FOR IMMEDIATE RELEASE
Monday, April 11, 2005
Susanna Montezemolo: 202-462-6262
Gail Hillebrand: 415-431-6747, ext 136
Senate Judiciary Committee to Consider Identity Theft Issues at April 13 Hearing
WASHINGTON, D.C. – Under new legislation introduced today by Senator Dianne Feinstein, companies that experience a breach in security would be required to notify all affected consumers whose personal information may have been compromised. The legislation follows a string of scandals involving companies whose security was breached, putting hundreds of thousands of consumers at risk of identity theft because information about them had been illegally accessed.
California is the only state that currently requires such notice. Companies have no legal obligation to alert consumers outside of California in the event that a breach in security compromises sensitive information about them. The Senate Judiciary Committee will hold a hearing on identity theft and possible solutions to address this growing form of financial fraud, including the Feinstein bill, at a hearing on Wednesday, April 13.
“All Americans deserve the right to be notified when their personal information may have fallen into the hands of an identity thief as a result of a company’s lax security,” said Susanna Montezemolo, Policy Analyst with Consumers Union’s Washington, D.C. office. “It shouldn’t be left up to a company that has had its security thwarted by crooks to pick and choose which consumers to notify or whether to notify anyone at all.”

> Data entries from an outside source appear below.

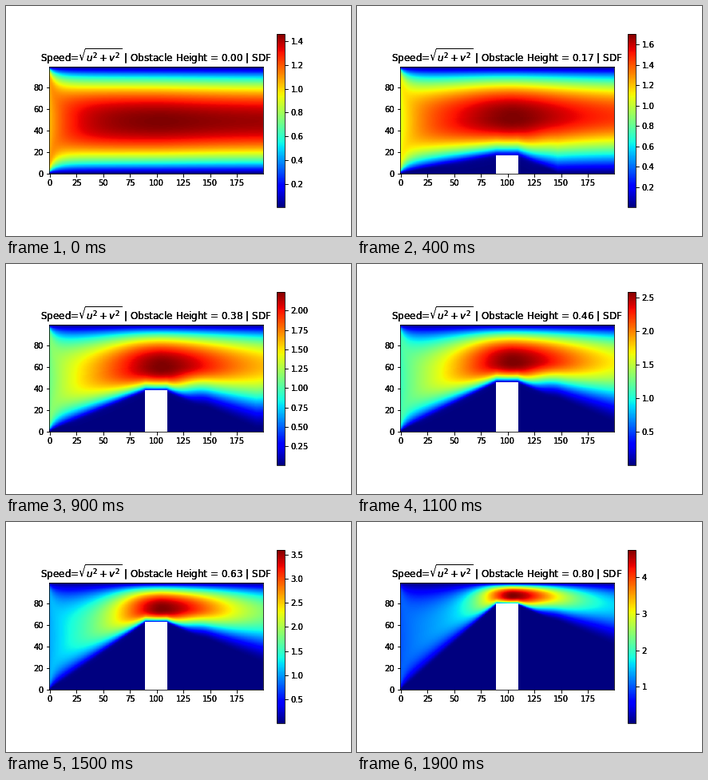
These frames come from a looping animation (432x288 px, 2000 ms). A matplotlib script:

```python
import numpy as np
import matplotlib.pyplot as plt
from matplotlib.animation import FuncAnimation

FRAMES = 20
LEFT, RIGHT, PEAK = 0.9, 1.1, 1.05   # obstacle sides, place of the top speed
heights = np.linspace(0, 0.8, FRAMES)

# peak speed by obstacle height
knots = [0, 0.168, 0.253, 0.379, 0.463, 0.632, 0.8]
peaks = [1.464, 1.705, 1.87, 2.245, 2.588, 3.607, 4.75]
vmax = 1 / np.interp(heights, knots, 1 / np.array(peaks))

xs, ys = np.linspace(0, 2, 200), np.linspace(0, 1, 100)
x, y = np.meshgrid(xs, ys)


def smooth(t):
    t = np.clip(t, 0, 1)
    return t * t * (3 - 2 * t)


def core_speed(h, top):
    """Speed along the middle of the jet."""
    base = 1.42 - 0.42 * np.exp(-x / 0.25)
    up = 0.5 * (1 - h ** 3)
    down = (0.45 + 0.5 * h) * (1 - h ** 3)
    reach = np.abs(x - PEAK) / np.where(x < PEAK, up, down)
    return base + (top - base) * np.exp(-0.693 * reach ** 1.7)


def speed(h, top):
    # middle line of the jet and upper edge of the slow wedges below it
    crest = 0.49 + 0.2 * h + 0.37 * h * h
    mid = 0.49 + (crest - 0.49) * smooth(x / LEFT)
    mid = mid - 0.25 * h ** 4 * np.clip(x - PEAK, 0, 1) ** 2
    edge = np.where(x < LEFT, h * x / LEFT,
                    h - 0.45 * np.clip(x - RIGHT, 0, 1))
    edge = np.maximum(edge, 0)

    power = 2 + 0.2 / (x + 0.01)
    above = np.clip((y - mid) / (1 - mid), 0, 1)
    below = np.clip((mid - y) / (mid - edge), 0, None)

    # flat-topped over the obstacle, bell-shaped in the wake
    blunt = 0.7 * min(1, 3 * h) * np.exp(-((x - 1) / 0.4) ** 2)
    flat = 1 - below ** np.minimum(power + blunt, 25)
    soft = 0.12 * np.clip(edge / 0.1, 0, 1)
    flat = (flat + np.hypot(flat, soft)) / 2
    bell = np.cos(np.pi / 2 * np.minimum(below, 1)) ** 2
    wake = smooth((x - RIGHT) / 0.4) * min(1, h / 0.38)
    lower = flat + (bell - flat) * wake

    shape = np.where(y > mid, 1 - above ** power, lower)
    # faster shoulders just behind the inlet
    side = np.minimum(np.maximum(above, below), 1)
    shoulder = 0.2 * np.exp(-x / 0.1) * (1 - np.exp(-x / 0.02))
    field = core_speed(h, top) * shape * (1 + shoulder * side ** 2)
    field[(x >= LEFT) & (x <= RIGHT) & (y < h)] = np.nan
    return field


def embolden(artist, times=3):
    plain = artist.draw
    artist.draw = lambda renderer: [plain(renderer) for _ in range(times)]


fields = [speed(h, top) for h, top in zip(heights, vmax)]

plt.rcParams["figure.subplot.bottom"] = 0.125
fig, ax = plt.subplots(figsize=(6, 4), dpi=72)
im = ax.imshow(fields[0], origin="lower", cmap="jet")
bar = fig.colorbar(im, ax=ax)
title = ax.set_title("")
for artist in (title, ax.xaxis, ax.yaxis, bar.ax.yaxis):
    embolden(artist)


def draw(k):
    im.set_data(fields[k])
    im.set_clim(0.003, vmax[k])
    title.set_text(r"Speed=$\sqrt{u^2+v^2}$ | Obstacle Height = "
                   f"{heights[k]:.2f} | SDF")
    return im, title


anim = FuncAnimation(fig, draw, frames=FRAMES, interval=100,
                     init_func=lambda: draw(0), repeat=True)
plt.show()
```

The need for a national notice requirement became clear earlier this year when a fraud ring posing as legitimate businesses purchased sensitive records about 145,000 consumers from ChoicePoint, Inc., an information broker based in Georgia. News reports about the ChoicePoint scandal began to surface after the company notified an estimated 35,000 consumers in California that the security of their personal and financial information had been compromised. But the company initially indicated that it had no plans to alert consumers outside of California. ChoicePoint officials eventually told affected consumers nationwide after negative publicity about the incident grew and public officials in other states demanded fuller disclosure.
In addition to requiring companies to tell all affected consumers about a breach in security, the bill provides those individuals with an important safeguard to prevent identity thieves from opening new accounts in their name. The bill entitles all notified consumers to put an extended fraud alert on their credit file, which lasts for seven years and instructs creditors to exercise more care to verify the identity of credit applicants. Current law only entitles consumers to place an initial 90-day fraud alert on their credit file, which must be renewed repeatedly to ensure such protection.
“This bill gives consumers early notice that they may be at risk of identity theft so they can take steps to protect themselves,” said Montezemolo. “Requiring notice of security lapses also creates a significant new incentive for businesses to review and strengthen their security procedures so that they don’t get duped by crooks and have to alert potential identity theft victims.”
Consumers Union is supporting other measures to address identity theft, including federal efforts to impose security standards and fair information practices on information brokers, restrictions on the sale, sharing, use and posting of Social Security numbers by private and government agencies, and state efforts to give consumers the right to put a security freeze on their credit files.